§ Problem description: From the entries that follow, list every line in which the string "connect" appears.

Collected data entries
□ □ □ □ □ □ □

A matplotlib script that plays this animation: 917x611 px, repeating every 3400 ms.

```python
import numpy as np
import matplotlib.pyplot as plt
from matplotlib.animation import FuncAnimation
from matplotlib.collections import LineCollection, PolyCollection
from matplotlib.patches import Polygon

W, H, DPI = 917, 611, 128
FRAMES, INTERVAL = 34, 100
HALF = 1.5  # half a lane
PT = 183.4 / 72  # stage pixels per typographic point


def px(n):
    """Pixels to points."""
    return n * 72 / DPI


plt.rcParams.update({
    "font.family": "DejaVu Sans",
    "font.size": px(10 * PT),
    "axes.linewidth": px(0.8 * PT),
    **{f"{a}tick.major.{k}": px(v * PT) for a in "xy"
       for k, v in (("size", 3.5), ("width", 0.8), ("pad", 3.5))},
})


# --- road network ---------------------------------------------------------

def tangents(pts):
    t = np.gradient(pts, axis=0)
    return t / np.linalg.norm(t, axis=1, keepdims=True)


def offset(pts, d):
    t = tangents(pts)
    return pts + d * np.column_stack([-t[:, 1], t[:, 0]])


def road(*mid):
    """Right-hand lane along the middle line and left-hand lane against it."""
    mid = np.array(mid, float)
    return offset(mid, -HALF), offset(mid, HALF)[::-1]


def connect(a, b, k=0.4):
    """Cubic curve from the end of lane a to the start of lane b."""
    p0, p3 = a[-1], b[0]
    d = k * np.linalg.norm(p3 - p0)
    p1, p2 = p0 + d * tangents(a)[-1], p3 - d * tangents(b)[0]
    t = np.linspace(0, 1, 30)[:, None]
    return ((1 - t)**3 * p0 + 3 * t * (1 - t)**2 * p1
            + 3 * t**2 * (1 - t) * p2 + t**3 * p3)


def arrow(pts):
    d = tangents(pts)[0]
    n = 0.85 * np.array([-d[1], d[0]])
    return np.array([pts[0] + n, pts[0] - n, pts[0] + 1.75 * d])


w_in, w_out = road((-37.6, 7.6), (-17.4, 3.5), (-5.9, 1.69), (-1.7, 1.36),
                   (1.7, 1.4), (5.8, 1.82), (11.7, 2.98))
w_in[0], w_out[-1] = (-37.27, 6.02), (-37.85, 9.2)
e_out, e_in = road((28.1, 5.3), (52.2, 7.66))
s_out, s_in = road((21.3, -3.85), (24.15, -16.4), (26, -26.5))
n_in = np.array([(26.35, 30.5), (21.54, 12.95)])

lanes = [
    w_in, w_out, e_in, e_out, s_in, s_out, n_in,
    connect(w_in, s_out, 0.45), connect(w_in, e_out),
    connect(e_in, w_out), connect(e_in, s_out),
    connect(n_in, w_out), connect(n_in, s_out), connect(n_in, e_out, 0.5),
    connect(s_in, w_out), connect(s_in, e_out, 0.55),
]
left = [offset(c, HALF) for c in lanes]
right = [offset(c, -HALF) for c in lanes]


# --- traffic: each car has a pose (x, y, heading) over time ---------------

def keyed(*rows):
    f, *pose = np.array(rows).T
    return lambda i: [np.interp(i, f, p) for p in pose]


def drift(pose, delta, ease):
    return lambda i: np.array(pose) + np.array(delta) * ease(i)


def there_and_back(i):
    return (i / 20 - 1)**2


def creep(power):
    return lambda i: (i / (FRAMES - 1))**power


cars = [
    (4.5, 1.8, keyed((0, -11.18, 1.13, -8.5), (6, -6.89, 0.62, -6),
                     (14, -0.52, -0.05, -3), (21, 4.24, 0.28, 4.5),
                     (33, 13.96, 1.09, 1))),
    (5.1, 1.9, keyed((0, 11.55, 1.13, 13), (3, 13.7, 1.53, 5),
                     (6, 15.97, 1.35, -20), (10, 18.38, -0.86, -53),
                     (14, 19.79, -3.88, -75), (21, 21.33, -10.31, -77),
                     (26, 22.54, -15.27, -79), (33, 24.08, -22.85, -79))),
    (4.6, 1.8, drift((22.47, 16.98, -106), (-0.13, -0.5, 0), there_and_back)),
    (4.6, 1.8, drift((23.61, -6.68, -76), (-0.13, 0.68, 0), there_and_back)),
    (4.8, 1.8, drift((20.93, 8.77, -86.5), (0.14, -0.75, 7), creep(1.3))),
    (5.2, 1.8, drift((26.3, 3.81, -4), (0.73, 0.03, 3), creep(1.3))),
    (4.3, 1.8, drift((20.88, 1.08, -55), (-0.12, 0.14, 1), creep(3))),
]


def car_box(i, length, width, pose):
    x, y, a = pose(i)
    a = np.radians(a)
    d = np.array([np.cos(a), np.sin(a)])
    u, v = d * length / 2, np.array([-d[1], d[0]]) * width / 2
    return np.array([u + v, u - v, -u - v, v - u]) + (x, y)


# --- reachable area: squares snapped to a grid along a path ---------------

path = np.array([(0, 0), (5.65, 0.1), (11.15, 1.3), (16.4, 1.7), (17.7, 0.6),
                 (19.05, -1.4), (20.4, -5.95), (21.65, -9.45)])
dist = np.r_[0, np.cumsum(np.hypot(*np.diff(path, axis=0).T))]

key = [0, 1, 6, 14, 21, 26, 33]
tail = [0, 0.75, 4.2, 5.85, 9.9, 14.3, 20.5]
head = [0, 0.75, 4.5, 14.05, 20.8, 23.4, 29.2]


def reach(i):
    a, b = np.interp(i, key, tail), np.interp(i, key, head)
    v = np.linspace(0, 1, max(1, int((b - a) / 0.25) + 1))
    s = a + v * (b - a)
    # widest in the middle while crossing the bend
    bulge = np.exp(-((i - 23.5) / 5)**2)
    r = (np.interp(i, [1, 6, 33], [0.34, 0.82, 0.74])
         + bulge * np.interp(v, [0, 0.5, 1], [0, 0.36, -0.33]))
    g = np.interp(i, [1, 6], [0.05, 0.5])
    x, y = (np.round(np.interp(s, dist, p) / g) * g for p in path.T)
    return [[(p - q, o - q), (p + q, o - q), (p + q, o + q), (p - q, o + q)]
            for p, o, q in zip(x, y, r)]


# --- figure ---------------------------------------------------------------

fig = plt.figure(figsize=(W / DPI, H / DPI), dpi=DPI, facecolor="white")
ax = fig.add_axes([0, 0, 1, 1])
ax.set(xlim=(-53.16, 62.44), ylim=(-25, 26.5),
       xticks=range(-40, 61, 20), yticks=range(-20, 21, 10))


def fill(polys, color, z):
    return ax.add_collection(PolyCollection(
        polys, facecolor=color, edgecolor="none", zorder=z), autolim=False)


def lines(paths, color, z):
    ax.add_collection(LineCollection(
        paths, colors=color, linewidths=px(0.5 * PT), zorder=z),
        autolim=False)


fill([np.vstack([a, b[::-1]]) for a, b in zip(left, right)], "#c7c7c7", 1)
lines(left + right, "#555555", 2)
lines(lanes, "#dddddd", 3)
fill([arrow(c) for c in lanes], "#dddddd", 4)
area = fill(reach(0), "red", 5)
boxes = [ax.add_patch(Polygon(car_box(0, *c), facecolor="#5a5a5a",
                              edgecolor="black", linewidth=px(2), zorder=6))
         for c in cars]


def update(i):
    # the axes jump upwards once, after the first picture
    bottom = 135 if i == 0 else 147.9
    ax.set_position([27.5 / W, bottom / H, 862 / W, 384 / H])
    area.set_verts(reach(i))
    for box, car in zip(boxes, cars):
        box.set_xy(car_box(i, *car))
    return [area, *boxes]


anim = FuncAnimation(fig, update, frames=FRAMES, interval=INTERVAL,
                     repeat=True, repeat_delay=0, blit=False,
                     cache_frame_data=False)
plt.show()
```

□ □ □ □ □ □ □

§ Task answer:
def connect(a, b, k=0.4):
    connect(w_in, s_out, 0.45), connect(w_in, e_out),
    connect(e_in, w_out), connect(e_in, s_out),
    connect(n_in, w_out), connect(n_in, s_out), connect(n_in, e_out, 0.5),
    connect(s_in, w_out), connect(s_in, e_out, 0.55),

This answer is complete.